The legendary Scottish manager says that he retired in 2013, after 26 trophy-laden years at Old Trafford, due to the death of his wife’s twin sister
Alex Ferguson has revealed that would have definitely carried on as Manchester United boss were it not for the death of his wife’s sister.
The legendary Scottish manager called time on his tenure in 2013, after winning 38 trophies in 26 glorious years at Old Trafford.
Ferguson’s retirement, at the age of 71, surprised many and the two-time Champions League winner has now admitted that he had no plans to call time on his coaching career until the passing of his wife Cathy’s twin sister, Bridget Robertson, in 2012.
“I definitely would have carried on,” Ferguson told The Telegraph.
“I saw she [Cathy Ferguson] was watching television one night, and she looked up at the ceiling. I knew she was isolated. Her and Bridget were twins, you know?
“But when I told her this time I was going to retire she had no objection whatsoever. I knew she wanted me to do it.”
David Moyes was swiftly appointed as Ferguson’s replacement in May 2013 but his countryman’s reign was short-lived, sacked less than 10 months into a six-year deal after overseeing United’s worst ever Premier League season.
There were suggestions Moyes – since replaced by Louis van Gaal – was left with a declining squad, who had claimed a 20th Premier League title the season prior with Nemanja Vidic, Rio Ferdinand, Patrice Evra and Robin van Persie on board, but Ferguson strongly disagreed.
The 73-year-old added: “Even when I knew I was retiring we still tried to put some things in place, with players coming in.

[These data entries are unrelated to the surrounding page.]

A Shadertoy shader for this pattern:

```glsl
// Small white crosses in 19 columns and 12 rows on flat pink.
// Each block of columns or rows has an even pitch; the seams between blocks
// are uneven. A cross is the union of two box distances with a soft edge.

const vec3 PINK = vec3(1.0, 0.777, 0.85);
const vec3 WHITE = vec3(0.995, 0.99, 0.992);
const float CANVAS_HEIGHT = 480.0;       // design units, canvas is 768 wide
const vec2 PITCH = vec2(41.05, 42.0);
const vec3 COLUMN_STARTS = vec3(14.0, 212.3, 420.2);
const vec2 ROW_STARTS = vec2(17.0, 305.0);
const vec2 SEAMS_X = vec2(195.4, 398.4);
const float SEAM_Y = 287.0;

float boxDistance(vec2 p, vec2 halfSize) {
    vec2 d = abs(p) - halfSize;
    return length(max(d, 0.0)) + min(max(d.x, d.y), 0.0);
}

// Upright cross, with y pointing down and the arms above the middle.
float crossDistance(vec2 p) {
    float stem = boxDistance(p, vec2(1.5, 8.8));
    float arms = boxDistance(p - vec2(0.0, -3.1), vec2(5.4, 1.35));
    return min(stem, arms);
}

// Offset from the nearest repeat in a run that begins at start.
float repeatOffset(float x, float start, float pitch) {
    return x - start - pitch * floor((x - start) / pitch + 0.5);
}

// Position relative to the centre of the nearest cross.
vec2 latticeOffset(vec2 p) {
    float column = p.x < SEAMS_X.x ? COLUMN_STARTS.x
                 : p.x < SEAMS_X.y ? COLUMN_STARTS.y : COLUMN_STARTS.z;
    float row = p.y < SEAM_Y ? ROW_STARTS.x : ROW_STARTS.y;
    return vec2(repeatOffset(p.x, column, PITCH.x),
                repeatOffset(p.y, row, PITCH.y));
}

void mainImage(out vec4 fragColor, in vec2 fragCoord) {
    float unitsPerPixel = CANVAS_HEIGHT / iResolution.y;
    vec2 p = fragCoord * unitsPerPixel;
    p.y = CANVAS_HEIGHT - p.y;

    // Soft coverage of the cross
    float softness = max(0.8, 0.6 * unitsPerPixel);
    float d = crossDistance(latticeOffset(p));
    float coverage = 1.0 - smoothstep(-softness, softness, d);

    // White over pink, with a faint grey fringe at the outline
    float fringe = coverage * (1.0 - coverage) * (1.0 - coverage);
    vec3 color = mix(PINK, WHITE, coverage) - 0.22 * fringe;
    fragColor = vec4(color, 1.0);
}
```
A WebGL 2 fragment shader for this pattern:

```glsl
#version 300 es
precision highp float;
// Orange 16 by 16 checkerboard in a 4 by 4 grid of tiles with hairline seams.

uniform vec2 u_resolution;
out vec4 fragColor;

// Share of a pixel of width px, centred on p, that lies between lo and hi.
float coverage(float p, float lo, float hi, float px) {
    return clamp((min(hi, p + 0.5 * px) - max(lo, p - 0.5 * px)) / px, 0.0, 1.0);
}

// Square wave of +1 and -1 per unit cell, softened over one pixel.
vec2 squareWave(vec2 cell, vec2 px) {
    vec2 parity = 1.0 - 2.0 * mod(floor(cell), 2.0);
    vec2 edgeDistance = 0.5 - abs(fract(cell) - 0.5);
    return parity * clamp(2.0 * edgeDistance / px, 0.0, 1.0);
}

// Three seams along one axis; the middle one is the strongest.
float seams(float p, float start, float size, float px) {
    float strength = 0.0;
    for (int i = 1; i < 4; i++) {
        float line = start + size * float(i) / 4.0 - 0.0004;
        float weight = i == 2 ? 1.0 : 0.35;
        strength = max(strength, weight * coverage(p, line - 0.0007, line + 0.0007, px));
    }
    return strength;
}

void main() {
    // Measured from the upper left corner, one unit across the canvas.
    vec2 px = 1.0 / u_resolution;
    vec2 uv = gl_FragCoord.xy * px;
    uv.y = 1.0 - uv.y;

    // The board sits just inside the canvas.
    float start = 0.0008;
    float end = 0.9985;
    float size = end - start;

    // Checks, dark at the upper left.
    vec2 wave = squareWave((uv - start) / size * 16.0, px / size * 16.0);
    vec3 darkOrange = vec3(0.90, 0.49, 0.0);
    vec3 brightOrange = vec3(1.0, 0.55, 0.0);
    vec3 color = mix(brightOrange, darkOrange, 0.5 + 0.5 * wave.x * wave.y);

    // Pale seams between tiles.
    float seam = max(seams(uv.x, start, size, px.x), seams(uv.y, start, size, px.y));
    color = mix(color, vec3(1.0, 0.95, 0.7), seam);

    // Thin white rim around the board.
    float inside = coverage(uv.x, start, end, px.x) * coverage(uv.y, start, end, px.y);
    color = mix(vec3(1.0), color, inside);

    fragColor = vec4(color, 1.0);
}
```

“Like everything I say about Manchester United, the bus was still moving forward. No one was getting left behind. Everyone was optimistic about where we were going.”